[Collection entries]
:::::

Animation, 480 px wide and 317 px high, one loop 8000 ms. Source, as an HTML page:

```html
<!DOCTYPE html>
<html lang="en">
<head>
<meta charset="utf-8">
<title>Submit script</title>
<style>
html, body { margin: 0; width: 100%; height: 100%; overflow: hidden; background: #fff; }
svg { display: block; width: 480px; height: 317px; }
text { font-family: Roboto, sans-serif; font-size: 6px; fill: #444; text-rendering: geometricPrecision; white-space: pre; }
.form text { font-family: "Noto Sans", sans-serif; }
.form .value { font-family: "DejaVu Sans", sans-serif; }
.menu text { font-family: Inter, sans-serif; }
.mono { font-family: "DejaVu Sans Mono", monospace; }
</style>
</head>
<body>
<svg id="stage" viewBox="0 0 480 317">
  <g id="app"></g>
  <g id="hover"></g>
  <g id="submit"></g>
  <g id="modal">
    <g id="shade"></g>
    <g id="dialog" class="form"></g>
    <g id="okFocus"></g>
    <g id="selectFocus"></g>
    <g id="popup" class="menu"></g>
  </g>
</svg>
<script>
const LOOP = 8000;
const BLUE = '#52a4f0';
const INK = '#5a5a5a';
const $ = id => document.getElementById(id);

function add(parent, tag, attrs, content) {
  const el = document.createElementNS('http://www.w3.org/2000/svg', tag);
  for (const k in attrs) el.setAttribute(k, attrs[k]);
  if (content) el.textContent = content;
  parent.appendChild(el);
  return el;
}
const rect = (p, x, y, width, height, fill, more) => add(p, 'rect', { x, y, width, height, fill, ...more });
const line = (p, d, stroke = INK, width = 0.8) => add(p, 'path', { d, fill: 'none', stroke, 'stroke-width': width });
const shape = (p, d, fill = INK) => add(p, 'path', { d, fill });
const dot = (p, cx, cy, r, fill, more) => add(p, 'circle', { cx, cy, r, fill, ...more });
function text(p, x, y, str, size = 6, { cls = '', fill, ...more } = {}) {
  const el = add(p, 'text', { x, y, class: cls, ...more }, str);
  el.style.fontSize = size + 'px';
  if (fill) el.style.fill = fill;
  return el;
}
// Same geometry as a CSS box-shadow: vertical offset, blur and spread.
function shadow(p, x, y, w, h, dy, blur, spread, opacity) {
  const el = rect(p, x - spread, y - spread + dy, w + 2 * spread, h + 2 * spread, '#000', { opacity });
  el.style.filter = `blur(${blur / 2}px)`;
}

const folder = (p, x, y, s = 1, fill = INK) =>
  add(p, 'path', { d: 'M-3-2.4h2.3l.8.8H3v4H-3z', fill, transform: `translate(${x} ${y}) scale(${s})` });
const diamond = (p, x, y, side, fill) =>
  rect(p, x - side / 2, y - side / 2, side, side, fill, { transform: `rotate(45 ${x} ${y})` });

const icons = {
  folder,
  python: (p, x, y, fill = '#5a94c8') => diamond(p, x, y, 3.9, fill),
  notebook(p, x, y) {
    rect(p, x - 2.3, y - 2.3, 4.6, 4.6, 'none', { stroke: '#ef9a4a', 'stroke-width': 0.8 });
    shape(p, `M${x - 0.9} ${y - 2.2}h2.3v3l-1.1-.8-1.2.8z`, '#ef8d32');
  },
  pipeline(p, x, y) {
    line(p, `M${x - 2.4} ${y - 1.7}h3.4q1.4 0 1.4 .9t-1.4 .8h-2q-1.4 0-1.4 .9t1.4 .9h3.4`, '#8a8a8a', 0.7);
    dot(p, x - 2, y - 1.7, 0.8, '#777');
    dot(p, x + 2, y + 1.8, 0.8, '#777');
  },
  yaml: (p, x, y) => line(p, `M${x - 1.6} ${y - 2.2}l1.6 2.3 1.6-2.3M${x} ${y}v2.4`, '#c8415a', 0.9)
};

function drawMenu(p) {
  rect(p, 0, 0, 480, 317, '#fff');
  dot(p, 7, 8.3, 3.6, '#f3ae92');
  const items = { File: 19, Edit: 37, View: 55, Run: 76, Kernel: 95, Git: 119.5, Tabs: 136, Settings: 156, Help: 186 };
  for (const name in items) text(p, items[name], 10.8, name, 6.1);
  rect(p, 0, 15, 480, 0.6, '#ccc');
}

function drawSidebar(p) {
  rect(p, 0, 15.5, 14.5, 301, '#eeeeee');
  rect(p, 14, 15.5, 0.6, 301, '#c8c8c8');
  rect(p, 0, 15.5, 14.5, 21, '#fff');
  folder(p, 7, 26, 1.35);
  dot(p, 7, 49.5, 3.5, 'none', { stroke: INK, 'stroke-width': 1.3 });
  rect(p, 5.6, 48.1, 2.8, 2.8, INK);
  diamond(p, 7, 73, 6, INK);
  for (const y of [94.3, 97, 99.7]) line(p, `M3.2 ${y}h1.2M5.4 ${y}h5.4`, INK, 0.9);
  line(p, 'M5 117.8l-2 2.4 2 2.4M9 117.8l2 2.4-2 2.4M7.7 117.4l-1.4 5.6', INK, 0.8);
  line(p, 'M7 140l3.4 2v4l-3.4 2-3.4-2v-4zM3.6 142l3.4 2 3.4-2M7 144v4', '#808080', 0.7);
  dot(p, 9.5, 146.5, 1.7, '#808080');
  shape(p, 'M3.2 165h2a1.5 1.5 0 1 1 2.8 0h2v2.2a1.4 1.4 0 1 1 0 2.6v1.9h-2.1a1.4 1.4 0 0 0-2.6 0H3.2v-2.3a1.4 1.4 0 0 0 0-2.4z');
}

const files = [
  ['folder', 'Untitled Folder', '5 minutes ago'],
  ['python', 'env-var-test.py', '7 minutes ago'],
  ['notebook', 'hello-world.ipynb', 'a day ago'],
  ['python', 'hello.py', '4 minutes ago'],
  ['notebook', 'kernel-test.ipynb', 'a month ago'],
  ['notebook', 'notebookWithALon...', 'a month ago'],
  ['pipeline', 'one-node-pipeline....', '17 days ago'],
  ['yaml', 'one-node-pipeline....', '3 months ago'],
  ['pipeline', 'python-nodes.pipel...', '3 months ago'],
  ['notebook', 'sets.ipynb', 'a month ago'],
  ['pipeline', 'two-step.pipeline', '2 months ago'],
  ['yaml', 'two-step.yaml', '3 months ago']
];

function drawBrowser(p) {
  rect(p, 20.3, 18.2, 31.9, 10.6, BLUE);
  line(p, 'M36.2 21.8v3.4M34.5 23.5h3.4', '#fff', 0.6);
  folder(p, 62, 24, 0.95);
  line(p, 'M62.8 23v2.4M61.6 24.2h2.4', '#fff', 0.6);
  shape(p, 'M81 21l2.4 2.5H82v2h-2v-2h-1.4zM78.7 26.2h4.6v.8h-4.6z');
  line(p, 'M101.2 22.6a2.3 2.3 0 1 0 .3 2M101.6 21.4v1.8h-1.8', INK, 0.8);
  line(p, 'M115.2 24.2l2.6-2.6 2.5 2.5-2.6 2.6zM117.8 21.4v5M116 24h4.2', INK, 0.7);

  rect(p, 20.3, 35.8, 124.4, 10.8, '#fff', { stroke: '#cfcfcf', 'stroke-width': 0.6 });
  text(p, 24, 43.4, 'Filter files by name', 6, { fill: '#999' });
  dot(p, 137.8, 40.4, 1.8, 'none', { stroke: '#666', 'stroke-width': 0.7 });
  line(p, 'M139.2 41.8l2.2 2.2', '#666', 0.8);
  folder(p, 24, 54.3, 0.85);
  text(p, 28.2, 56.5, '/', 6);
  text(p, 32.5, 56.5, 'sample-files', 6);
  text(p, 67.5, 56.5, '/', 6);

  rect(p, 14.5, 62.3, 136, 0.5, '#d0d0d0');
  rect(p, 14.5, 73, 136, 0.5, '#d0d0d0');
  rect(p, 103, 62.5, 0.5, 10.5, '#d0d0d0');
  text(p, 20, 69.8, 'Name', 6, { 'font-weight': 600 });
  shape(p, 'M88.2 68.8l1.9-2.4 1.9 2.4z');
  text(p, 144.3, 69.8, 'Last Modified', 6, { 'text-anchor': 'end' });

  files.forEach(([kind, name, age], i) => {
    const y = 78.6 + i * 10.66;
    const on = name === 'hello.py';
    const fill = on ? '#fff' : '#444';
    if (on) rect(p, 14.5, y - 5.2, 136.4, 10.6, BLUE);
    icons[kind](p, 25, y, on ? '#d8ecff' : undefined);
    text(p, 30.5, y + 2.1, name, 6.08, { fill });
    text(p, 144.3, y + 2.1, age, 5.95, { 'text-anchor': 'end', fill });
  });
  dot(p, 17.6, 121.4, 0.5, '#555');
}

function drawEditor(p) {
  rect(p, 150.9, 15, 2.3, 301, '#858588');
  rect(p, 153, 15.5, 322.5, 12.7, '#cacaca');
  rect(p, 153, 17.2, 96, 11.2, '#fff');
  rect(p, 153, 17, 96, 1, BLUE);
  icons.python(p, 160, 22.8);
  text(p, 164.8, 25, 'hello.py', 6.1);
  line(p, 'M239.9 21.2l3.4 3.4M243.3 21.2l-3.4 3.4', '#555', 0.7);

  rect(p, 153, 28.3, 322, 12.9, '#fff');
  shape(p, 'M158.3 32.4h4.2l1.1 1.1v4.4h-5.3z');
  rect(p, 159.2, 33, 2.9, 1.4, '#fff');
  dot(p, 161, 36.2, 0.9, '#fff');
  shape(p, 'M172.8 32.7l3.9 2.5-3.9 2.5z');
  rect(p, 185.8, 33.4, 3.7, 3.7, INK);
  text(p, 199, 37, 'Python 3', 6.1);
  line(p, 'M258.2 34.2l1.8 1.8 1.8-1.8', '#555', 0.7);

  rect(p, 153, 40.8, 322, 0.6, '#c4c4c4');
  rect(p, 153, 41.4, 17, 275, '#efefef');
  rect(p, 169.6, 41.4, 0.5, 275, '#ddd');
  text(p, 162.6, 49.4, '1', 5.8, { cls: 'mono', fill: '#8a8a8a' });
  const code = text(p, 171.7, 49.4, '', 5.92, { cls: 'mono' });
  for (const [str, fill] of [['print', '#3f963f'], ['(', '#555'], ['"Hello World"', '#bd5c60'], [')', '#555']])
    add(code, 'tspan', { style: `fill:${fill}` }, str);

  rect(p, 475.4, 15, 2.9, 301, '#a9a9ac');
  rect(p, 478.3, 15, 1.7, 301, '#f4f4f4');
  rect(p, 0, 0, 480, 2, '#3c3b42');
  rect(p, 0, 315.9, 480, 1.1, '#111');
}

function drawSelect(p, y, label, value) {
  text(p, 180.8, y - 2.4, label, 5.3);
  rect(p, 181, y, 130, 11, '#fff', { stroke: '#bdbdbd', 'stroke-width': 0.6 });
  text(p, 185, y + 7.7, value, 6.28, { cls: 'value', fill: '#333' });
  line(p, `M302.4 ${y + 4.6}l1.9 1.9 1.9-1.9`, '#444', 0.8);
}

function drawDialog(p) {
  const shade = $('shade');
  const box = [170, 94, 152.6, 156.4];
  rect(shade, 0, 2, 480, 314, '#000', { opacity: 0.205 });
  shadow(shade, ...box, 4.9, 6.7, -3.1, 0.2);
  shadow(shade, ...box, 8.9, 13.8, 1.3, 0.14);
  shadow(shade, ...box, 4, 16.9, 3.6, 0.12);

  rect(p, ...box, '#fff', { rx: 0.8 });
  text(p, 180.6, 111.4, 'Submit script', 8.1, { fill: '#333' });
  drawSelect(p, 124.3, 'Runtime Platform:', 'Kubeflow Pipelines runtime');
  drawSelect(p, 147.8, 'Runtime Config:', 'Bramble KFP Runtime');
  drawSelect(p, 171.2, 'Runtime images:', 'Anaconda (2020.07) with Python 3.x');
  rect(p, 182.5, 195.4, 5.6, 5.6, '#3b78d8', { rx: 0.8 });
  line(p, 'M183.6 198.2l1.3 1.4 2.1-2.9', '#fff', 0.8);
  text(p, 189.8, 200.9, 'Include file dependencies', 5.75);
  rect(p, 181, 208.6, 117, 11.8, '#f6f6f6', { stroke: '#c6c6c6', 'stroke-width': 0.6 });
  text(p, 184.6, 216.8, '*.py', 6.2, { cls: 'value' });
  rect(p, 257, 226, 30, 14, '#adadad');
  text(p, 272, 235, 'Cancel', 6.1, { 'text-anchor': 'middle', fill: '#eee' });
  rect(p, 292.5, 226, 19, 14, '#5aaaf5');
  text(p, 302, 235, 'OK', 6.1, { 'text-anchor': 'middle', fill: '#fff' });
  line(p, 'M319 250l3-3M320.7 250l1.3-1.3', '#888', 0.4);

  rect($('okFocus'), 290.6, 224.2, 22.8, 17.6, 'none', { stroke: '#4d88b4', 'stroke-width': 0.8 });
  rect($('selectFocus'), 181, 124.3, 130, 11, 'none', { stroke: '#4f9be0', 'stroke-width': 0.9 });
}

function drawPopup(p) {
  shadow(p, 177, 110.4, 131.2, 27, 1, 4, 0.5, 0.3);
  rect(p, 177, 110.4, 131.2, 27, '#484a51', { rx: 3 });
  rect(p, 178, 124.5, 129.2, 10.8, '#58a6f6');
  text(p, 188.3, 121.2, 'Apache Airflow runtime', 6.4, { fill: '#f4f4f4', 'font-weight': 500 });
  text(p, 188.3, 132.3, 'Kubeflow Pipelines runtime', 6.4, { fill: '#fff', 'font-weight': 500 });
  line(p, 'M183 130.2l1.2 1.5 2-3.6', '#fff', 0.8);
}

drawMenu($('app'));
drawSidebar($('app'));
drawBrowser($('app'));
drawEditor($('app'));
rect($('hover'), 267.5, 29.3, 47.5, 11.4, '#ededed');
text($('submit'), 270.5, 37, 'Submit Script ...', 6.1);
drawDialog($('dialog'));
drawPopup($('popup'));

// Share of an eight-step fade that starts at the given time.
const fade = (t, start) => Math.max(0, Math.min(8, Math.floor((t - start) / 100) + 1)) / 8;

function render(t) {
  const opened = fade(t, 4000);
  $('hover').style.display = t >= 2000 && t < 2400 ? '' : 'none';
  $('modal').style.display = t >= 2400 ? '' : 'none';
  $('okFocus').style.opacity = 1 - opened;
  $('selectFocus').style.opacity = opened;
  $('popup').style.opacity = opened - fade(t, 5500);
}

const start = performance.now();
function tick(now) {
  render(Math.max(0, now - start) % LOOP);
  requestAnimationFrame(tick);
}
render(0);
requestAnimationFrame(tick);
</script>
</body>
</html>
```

:::::

__Work to complete__:
Whenever the word "opacity" shows up in a line of the entries above, copy that line.

__Task solution__:
function shadow(p, x, y, w, h, dy, blur, spread, opacity) {
  const el = rect(p, x - spread, y - spread + dy, w + 2 * spread, h + 2 * spread, '#000', { opacity });
  rect(shade, 0, 2, 480, 314, '#000', { opacity: 0.205 });
  $('okFocus').style.opacity = 1 - opened;
  $('selectFocus').style.opacity = opened;
  $('popup').style.opacity = opened - fade(t, 5500);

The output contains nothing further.